## WORK REQUIRED:
Pictures aside, repeat all the entries below exactly as they appear.

----------

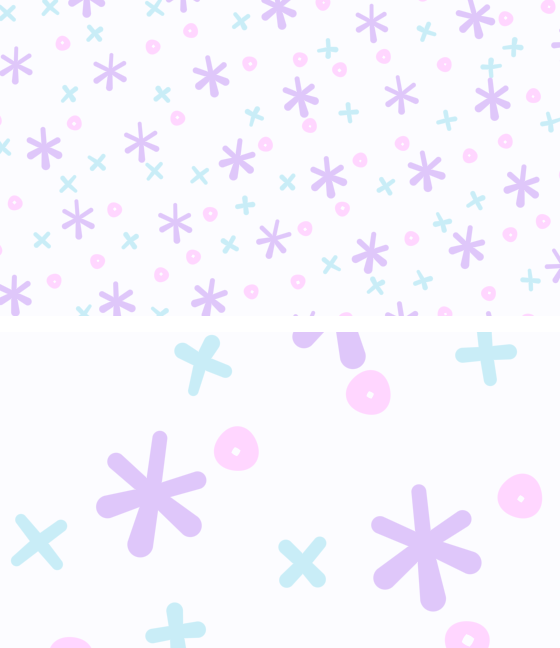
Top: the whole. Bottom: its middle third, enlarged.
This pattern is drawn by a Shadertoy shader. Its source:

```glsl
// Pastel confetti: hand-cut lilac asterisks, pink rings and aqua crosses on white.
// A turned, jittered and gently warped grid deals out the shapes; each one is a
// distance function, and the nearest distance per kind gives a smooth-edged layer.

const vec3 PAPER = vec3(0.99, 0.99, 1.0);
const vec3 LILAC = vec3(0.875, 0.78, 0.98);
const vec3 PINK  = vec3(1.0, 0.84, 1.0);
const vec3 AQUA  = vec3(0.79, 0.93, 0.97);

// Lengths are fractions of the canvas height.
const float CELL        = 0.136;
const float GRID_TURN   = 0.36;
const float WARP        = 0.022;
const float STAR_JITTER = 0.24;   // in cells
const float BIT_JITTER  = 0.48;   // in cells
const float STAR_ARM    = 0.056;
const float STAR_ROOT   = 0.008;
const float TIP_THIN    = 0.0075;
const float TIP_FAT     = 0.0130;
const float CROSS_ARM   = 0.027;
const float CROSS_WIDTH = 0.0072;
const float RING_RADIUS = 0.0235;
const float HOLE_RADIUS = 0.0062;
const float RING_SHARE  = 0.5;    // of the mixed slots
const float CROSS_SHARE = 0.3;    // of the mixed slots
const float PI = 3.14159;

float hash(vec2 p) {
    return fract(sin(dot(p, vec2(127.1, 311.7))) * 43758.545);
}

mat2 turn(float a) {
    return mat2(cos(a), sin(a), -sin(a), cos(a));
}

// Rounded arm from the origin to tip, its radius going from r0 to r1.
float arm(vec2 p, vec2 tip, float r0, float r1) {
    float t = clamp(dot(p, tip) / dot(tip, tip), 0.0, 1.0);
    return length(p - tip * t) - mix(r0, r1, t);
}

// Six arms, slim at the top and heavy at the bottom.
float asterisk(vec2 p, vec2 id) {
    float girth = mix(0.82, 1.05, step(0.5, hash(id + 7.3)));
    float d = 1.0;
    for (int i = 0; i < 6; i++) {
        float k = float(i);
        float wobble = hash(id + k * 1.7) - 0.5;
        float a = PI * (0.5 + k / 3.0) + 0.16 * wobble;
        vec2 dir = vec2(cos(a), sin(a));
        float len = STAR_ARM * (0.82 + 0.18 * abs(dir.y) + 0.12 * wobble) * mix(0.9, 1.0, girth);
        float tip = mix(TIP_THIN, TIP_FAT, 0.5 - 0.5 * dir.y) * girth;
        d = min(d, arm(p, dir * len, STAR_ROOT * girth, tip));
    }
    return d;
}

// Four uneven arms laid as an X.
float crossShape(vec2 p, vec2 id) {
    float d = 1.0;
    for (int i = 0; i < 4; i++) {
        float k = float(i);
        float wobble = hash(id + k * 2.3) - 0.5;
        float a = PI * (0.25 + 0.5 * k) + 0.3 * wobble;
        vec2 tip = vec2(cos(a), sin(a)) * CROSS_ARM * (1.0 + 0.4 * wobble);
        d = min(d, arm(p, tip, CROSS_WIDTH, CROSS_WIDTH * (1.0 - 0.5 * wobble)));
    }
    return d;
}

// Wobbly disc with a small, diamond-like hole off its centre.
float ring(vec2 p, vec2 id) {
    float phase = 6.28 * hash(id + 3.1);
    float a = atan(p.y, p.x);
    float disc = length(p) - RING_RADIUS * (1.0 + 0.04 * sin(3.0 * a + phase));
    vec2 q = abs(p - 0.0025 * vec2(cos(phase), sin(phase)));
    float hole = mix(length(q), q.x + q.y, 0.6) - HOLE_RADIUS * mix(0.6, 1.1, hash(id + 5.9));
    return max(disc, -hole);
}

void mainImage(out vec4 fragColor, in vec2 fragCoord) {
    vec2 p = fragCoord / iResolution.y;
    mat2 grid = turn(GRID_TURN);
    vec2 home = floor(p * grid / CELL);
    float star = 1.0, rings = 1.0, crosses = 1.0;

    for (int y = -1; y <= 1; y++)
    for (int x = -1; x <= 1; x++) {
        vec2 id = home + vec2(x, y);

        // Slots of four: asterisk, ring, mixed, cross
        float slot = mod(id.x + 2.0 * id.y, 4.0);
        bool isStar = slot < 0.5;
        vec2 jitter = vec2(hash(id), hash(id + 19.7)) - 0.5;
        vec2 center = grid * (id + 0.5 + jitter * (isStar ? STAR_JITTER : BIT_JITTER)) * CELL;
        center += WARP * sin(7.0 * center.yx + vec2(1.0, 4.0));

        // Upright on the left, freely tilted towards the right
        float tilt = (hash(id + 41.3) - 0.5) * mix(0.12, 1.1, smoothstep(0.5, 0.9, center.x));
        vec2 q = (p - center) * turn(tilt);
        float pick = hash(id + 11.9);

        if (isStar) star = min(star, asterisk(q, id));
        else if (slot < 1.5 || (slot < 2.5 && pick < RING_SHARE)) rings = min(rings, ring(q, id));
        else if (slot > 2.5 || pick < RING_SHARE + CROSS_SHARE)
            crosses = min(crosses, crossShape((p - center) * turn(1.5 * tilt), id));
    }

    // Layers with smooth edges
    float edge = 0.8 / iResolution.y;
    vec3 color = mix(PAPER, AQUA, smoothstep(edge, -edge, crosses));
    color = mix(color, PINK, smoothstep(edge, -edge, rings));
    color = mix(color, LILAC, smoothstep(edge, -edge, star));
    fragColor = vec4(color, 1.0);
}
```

----------

## RESPONSE:
Top: the whole. Bottom: its middle third, enlarged.
This pattern is drawn by a Shadertoy shader. Its source:

```glsl
// Pastel confetti: hand-cut lilac asterisks, pink rings and aqua crosses on white.
// A turned, jittered and gently warped grid deals out the shapes; each one is a
// distance function, and the nearest distance per kind gives a smooth-edged layer.

const vec3 PAPER = vec3(0.99, 0.99, 1.0);
const vec3 LILAC = vec3(0.875, 0.78, 0.98);
const vec3 PINK  = vec3(1.0, 0.84, 1.0);
const vec3 AQUA  = vec3(0.79, 0.93, 0.97);

// Lengths are fractions of the canvas height.
const float CELL        = 0.136;
const float GRID_TURN   = 0.36;
const float WARP        = 0.022;
const float STAR_JITTER = 0.24;   // in cells
const float BIT_JITTER  = 0.48;   // in cells
const float STAR_ARM    = 0.056;
const float STAR_ROOT   = 0.008;
const float TIP_THIN    = 0.0075;
const float TIP_FAT     = 0.0130;
const float CROSS_ARM   = 0.027;
const float CROSS_WIDTH = 0.0072;
const float RING_RADIUS = 0.0235;
const float HOLE_RADIUS = 0.0062;
const float RING_SHARE  = 0.5;    // of the mixed slots
const float CROSS_SHARE = 0.3;    // of the mixed slots
const float PI = 3.14159;

float hash(vec2 p) {
    return fract(sin(dot(p, vec2(127.1, 311.7))) * 43758.545);
}

mat2 turn(float a) {
    return mat2(cos(a), sin(a), -sin(a), cos(a));
}

// Rounded arm from the origin to tip, its radius going from r0 to r1.
float arm(vec2 p, vec2 tip, float r0, float r1) {
    float t = clamp(dot(p, tip) / dot(tip, tip), 0.0, 1.0);
    return length(p - tip * t) - mix(r0, r1, t);
}

// Six arms, slim at the top and heavy at the bottom.
float asterisk(vec2 p, vec2 id) {
    float girth = mix(0.82, 1.05, step(0.5, hash(id + 7.3)));
    float d = 1.0;
    for (int i = 0; i < 6; i++) {
        float k = float(i);
        float wobble = hash(id + k * 1.7) - 0.5;
        float a = PI * (0.5 + k / 3.0) + 0.16 * wobble;
        vec2 dir = vec2(cos(a), sin(a));
        float len = STAR_ARM * (0.82 + 0.18 * abs(dir.y) + 0.12 * wobble) * mix(0.9, 1.0, girth);
        float tip = mix(TIP_THIN, TIP_FAT, 0.5 - 0.5 * dir.y) * girth;
        d = min(d, arm(p, dir * len, STAR_ROOT * girth, tip));
    }
    return d;
}

// Four uneven arms laid as an X.
float crossShape(vec2 p, vec2 id) {
    float d = 1.0;
    for (int i = 0; i < 4; i++) {
        float k = float(i);
        float wobble = hash(id + k * 2.3) - 0.5;
        float a = PI * (0.25 + 0.5 * k) + 0.3 * wobble;
        vec2 tip = vec2(cos(a), sin(a)) * CROSS_ARM * (1.0 + 0.4 * wobble);
        d = min(d, arm(p, tip, CROSS_WIDTH, CROSS_WIDTH * (1.0 - 0.5 * wobble)));
    }
    return d;
}

// Wobbly disc with a small, diamond-like hole off its centre.
float ring(vec2 p, vec2 id) {
    float phase = 6.28 * hash(id + 3.1);
    float a = atan(p.y, p.x);
    float disc = length(p) - RING_RADIUS * (1.0 + 0.04 * sin(3.0 * a + phase));
    vec2 q = abs(p - 0.0025 * vec2(cos(phase), sin(phase)));
    float hole = mix(length(q), q.x + q.y, 0.6) - HOLE_RADIUS * mix(0.6, 1.1, hash(id + 5.9));
    return max(disc, -hole);
}

void mainImage(out vec4 fragColor, in vec2 fragCoord) {
    vec2 p = fragCoord / iResolution.y;
    mat2 grid = turn(GRID_TURN);
    vec2 home = floor(p * grid / CELL);
    float star = 1.0, rings = 1.0, crosses = 1.0;

    for (int y = -1; y <= 1; y++)
    for (int x = -1; x <= 1; x++) {
        vec2 id = home + vec2(x, y);

        // Slots of four: asterisk, ring, mixed, cross
        float slot = mod(id.x + 2.0 * id.y, 4.0);
        bool isStar = slot < 0.5;
        vec2 jitter = vec2(hash(id), hash(id + 19.7)) - 0.5;
        vec2 center = grid * (id + 0.5 + jitter * (isStar ? STAR_JITTER : BIT_JITTER)) * CELL;
        center += WARP * sin(7.0 * center.yx + vec2(1.0, 4.0));

        // Upright on the left, freely tilted towards the right
        float tilt = (hash(id + 41.3) - 0.5) * mix(0.12, 1.1, smoothstep(0.5, 0.9, center.x));
        vec2 q = (p - center) * turn(tilt);
        float pick = hash(id + 11.9);

        if (isStar) star = min(star, asterisk(q, id));
        else if (slot < 1.5 || (slot < 2.5 && pick < RING_SHARE)) rings = min(rings, ring(q, id));
        else if (slot > 2.5 || pick < RING_SHARE + CROSS_SHARE)
            crosses = min(crosses, crossShape((p - center) * turn(1.5 * tilt), id));
    }

    // Layers with smooth edges
    float edge = 0.8 / iResolution.y;
    vec3 color = mix(PAPER, AQUA, smoothstep(edge, -edge, crosses));
    color = mix(color, PINK, smoothstep(edge, -edge, rings));
    color = mix(color, LILAC, smoothstep(edge, -edge, star));
    fragColor = vec4(color, 1.0);
}
```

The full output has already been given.